-------- Records for the exercise --------

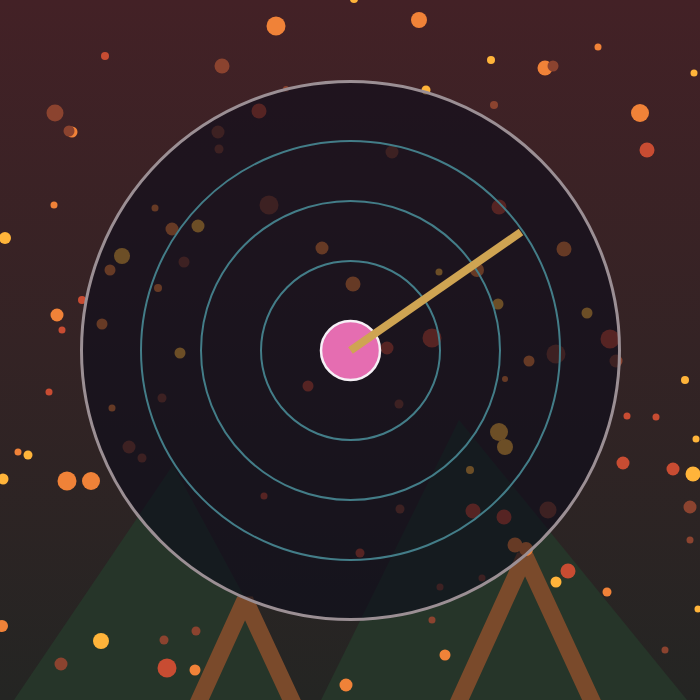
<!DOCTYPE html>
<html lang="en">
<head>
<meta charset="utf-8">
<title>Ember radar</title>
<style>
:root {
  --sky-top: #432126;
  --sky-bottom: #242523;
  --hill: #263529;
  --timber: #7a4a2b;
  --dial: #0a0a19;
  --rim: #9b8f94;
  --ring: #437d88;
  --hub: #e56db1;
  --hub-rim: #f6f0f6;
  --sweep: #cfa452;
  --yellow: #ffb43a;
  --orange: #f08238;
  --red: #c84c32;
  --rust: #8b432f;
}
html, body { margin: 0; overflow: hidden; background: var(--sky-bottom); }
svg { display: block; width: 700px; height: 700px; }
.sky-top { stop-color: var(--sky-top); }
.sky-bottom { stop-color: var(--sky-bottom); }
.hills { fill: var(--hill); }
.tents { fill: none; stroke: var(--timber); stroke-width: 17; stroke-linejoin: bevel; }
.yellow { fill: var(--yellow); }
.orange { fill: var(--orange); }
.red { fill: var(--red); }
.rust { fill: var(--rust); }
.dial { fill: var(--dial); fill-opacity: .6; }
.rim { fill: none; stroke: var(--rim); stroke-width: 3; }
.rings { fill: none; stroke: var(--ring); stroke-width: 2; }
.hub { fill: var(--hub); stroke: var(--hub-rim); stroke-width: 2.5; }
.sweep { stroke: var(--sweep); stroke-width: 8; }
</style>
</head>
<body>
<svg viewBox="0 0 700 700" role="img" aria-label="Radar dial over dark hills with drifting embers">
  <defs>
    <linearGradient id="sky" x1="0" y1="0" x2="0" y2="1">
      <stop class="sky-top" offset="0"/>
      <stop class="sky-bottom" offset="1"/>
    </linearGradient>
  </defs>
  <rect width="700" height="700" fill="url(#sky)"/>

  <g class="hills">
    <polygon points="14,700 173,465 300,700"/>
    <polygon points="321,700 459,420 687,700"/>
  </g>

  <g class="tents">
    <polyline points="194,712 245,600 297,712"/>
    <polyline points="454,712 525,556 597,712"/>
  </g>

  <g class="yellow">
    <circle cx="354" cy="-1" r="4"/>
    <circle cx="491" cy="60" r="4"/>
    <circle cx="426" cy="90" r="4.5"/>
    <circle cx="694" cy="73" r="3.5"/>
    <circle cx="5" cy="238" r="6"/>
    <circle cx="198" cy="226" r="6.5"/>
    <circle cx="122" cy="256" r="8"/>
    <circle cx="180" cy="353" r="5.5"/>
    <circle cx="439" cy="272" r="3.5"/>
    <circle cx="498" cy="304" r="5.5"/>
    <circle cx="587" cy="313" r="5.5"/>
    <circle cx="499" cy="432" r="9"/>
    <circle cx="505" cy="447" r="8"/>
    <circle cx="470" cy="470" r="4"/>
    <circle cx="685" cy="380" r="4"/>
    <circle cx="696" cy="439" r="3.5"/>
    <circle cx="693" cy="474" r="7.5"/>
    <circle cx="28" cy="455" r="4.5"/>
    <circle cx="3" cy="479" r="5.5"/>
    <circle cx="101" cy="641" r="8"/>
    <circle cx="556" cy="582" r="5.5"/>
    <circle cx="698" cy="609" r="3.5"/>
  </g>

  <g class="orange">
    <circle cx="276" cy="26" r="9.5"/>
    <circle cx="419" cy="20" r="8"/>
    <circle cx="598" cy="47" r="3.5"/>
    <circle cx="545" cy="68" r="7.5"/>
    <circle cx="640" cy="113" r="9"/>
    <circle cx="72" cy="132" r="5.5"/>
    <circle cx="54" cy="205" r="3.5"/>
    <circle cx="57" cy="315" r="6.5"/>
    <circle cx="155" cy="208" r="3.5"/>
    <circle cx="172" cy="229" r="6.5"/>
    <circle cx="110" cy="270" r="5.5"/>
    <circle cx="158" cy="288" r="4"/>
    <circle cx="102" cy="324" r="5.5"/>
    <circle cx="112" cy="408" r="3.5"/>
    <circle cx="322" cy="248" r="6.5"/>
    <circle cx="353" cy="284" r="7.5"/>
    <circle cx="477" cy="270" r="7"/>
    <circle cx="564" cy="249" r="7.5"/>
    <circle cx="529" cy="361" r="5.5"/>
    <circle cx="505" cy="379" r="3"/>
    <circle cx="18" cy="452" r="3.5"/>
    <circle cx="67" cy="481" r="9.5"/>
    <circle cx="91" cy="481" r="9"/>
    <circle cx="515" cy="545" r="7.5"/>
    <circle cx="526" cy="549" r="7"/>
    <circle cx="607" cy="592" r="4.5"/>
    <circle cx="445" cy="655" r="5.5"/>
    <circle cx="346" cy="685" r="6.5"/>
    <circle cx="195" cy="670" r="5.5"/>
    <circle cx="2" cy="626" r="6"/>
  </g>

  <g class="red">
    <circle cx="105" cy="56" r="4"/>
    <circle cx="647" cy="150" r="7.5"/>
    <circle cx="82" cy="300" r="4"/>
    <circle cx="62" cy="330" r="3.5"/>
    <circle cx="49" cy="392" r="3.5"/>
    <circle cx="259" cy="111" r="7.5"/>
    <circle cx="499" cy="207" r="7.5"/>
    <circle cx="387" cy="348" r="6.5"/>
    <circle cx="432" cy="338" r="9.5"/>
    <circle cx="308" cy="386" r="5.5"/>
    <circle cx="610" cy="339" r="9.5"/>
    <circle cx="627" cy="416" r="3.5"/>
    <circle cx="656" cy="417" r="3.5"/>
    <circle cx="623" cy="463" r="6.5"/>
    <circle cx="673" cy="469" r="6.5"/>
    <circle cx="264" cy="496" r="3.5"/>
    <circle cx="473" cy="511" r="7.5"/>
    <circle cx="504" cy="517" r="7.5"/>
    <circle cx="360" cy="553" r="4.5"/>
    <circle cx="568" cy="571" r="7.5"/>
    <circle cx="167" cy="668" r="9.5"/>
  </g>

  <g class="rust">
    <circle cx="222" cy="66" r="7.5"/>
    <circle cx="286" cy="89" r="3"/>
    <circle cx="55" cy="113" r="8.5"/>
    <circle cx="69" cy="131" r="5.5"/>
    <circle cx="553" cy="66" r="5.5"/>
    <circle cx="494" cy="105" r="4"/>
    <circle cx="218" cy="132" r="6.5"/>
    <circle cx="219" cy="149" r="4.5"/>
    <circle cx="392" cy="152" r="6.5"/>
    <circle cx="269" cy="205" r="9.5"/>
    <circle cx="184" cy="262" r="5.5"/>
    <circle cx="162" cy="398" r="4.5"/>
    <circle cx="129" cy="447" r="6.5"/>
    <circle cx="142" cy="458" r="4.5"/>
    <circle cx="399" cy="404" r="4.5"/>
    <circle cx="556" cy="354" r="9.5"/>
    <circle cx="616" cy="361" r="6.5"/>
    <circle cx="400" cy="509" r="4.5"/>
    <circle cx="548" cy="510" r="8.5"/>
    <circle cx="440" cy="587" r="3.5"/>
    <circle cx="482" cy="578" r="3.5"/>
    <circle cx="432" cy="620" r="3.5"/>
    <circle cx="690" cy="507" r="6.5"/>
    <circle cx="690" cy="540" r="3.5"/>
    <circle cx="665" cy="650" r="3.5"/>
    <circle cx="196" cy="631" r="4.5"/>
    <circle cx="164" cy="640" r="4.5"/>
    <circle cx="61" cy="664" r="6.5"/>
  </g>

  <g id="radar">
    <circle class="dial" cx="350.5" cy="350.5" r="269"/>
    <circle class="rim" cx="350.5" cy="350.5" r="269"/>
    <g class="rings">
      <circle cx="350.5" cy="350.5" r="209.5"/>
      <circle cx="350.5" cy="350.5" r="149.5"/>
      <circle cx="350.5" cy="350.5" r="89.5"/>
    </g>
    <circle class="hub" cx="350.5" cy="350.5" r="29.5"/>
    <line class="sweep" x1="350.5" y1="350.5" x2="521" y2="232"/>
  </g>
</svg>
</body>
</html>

--------
-------- Records for the exercise --------

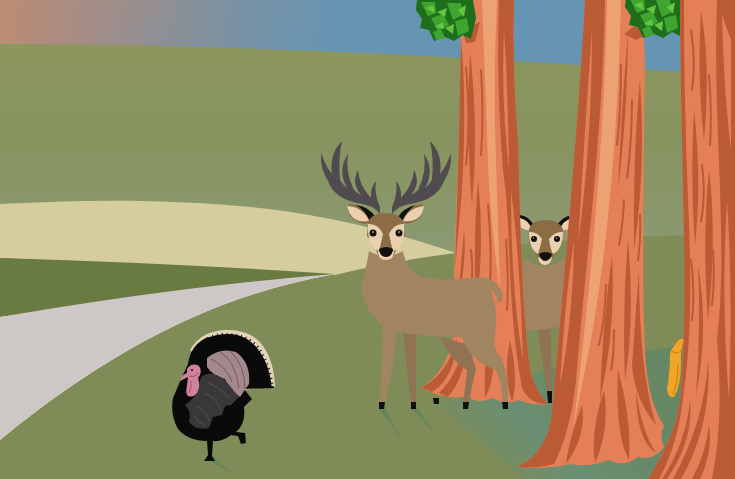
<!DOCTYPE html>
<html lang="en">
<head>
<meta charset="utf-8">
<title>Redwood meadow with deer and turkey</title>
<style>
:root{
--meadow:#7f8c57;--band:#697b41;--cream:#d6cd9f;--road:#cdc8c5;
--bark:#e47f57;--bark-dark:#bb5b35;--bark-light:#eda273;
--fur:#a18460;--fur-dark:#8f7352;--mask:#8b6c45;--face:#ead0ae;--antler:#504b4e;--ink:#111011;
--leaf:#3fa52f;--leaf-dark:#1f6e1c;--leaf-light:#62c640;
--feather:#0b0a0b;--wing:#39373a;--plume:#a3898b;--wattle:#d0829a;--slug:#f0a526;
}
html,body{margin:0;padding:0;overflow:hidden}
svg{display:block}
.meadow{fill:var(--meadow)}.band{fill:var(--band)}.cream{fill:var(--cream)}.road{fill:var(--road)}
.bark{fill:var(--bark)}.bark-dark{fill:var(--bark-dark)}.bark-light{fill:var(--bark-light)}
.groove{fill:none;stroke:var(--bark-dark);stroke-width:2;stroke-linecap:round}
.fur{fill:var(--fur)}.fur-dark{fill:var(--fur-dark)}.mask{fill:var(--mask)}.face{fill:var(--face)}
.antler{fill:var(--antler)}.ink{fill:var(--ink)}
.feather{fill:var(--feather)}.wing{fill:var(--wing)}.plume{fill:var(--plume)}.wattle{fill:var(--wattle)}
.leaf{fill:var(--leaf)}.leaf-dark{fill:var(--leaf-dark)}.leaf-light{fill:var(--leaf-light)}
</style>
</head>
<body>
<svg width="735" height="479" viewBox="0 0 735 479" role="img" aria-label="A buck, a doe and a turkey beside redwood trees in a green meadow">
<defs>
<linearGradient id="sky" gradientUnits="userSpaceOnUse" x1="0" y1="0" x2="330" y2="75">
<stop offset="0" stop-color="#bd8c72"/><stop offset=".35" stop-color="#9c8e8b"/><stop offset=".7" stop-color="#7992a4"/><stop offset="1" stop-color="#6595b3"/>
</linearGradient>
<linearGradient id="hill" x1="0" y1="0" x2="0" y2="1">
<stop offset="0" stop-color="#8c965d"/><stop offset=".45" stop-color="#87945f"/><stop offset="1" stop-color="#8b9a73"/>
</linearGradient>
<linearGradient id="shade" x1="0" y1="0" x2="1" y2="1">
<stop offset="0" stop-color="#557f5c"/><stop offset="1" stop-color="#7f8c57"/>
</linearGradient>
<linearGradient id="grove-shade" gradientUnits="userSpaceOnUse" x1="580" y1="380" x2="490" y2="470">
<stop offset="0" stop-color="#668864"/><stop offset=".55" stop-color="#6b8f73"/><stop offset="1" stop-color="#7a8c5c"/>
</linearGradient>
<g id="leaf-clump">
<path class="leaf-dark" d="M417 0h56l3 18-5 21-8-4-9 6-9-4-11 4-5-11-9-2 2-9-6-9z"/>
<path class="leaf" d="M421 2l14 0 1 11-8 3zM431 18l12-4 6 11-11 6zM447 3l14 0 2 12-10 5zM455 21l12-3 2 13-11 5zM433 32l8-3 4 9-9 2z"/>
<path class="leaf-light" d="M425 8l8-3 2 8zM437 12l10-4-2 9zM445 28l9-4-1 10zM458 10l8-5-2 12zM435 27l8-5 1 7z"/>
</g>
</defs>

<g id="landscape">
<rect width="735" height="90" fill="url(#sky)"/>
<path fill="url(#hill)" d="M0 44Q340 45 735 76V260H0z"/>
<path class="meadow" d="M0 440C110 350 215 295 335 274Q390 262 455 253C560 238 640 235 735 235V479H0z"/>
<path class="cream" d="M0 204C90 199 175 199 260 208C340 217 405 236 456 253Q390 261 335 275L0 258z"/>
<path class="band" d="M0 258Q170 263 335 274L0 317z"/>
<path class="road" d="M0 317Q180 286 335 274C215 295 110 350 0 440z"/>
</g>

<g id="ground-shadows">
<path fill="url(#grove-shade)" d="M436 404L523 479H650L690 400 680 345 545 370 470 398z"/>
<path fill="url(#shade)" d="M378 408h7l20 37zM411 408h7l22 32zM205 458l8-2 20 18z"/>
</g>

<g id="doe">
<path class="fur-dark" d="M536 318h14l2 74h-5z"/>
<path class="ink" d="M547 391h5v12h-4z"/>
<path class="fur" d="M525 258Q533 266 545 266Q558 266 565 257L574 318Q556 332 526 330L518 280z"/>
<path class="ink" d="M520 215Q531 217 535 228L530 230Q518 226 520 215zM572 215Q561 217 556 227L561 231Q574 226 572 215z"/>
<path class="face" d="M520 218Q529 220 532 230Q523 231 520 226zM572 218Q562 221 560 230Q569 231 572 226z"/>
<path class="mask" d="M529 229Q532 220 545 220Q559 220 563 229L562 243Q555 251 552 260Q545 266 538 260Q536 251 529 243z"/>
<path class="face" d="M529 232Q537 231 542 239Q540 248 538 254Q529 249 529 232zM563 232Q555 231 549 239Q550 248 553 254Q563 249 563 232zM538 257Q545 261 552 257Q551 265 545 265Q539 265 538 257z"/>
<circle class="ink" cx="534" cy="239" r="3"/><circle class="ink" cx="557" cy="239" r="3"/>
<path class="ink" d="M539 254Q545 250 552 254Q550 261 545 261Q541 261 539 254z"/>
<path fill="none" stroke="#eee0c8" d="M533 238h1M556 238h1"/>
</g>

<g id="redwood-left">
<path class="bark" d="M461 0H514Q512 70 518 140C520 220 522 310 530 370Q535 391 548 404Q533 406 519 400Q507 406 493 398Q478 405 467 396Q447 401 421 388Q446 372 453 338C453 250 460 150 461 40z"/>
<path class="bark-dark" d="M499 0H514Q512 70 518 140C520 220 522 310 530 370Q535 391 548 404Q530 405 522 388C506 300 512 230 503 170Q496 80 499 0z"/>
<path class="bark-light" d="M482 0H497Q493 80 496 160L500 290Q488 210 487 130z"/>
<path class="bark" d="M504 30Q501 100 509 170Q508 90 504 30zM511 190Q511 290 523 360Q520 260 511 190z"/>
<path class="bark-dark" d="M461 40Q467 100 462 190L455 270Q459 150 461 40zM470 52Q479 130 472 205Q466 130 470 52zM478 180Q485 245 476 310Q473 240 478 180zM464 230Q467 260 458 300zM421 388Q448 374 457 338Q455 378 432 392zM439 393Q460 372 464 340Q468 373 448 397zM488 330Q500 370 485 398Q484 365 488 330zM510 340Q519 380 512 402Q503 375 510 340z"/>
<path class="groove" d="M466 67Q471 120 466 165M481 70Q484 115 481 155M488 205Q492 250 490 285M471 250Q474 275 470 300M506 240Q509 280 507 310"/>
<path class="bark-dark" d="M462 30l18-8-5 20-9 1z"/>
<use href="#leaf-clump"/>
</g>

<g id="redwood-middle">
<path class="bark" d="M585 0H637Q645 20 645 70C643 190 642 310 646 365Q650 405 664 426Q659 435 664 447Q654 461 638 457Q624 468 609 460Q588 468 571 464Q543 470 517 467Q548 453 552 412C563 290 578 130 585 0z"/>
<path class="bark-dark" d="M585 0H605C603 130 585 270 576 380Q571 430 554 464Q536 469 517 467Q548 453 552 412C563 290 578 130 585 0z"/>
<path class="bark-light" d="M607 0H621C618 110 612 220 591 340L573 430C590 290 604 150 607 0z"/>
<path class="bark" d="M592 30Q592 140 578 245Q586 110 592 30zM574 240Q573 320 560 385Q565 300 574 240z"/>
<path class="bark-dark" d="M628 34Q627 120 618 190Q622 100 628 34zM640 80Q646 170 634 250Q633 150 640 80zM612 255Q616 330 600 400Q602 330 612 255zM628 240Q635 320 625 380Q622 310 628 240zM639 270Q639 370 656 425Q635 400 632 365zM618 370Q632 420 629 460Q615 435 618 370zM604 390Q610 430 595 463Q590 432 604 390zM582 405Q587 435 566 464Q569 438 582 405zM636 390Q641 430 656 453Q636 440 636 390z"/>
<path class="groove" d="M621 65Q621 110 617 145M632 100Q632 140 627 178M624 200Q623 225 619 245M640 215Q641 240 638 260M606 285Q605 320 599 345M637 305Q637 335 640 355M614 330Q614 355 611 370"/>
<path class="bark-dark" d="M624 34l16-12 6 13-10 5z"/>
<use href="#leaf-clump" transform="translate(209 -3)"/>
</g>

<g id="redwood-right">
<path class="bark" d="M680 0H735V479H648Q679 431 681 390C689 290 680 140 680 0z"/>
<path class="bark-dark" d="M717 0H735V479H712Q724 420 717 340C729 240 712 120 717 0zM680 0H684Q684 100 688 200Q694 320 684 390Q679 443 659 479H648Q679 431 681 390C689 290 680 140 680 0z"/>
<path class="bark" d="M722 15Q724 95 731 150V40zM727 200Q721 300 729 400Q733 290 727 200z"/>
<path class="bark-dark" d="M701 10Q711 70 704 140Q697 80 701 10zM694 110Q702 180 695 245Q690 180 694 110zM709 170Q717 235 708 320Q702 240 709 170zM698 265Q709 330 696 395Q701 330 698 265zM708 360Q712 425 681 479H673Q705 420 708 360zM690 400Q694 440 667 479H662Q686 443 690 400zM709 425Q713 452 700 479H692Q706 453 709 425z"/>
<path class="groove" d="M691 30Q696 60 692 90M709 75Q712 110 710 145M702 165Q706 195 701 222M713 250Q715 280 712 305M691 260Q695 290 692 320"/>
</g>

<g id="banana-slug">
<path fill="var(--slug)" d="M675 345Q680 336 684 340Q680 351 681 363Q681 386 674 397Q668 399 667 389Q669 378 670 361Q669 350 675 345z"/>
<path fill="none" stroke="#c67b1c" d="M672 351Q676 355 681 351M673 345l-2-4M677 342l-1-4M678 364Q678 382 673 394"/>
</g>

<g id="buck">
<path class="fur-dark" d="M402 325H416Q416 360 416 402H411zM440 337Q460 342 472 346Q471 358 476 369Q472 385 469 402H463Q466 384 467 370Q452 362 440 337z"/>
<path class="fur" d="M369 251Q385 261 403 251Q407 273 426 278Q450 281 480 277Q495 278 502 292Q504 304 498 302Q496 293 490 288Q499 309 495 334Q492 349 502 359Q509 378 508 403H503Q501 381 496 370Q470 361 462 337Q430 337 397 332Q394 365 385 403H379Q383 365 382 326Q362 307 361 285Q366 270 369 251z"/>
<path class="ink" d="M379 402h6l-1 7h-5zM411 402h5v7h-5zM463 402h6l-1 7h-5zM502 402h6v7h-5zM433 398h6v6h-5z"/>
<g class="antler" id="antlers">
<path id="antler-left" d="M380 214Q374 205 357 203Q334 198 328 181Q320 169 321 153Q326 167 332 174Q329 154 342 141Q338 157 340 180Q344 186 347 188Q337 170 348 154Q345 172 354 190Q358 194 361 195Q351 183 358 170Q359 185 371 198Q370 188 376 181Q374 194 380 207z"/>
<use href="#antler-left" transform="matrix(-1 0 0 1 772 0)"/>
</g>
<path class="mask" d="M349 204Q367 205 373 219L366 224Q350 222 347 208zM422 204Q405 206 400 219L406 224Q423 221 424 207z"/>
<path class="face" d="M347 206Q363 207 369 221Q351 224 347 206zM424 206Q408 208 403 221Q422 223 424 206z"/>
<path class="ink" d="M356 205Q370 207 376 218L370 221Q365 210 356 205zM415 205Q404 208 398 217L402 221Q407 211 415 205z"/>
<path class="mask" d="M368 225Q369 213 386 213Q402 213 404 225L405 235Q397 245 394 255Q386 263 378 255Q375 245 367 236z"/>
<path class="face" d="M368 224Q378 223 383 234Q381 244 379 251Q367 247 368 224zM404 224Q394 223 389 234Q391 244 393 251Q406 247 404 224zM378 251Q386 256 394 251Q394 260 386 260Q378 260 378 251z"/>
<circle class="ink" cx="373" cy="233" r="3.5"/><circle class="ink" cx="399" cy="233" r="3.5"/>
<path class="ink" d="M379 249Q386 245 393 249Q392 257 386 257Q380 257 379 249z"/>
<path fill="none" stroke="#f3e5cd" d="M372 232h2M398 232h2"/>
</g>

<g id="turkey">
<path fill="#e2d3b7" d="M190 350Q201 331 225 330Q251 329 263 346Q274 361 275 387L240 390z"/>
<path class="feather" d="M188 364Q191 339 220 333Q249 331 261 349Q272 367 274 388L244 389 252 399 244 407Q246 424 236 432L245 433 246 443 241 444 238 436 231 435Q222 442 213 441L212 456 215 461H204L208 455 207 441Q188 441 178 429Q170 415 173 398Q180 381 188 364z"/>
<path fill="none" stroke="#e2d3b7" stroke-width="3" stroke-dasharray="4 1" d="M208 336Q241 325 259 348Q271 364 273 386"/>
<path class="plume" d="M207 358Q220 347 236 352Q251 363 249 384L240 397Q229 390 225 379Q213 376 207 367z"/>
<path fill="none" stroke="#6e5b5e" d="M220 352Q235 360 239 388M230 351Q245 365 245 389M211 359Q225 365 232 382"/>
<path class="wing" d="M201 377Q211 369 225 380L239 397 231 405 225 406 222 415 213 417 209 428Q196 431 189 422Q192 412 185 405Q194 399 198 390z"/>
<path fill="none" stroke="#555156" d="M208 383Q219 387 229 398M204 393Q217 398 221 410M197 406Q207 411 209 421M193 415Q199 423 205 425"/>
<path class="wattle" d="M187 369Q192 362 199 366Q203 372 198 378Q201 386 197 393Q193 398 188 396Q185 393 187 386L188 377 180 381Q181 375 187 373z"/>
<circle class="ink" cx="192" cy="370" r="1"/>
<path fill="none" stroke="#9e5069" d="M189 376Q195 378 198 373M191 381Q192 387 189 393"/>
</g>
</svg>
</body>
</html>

--------

## Brief
Copy out, from the data above, every line holding the word "bottom".

## Written solution
  --sky-bottom: #242523;
html, body { margin: 0; overflow: hidden; background: var(--sky-bottom); }
.sky-bottom { stop-color: var(--sky-bottom); }
      <stop class="sky-bottom" offset="1"/>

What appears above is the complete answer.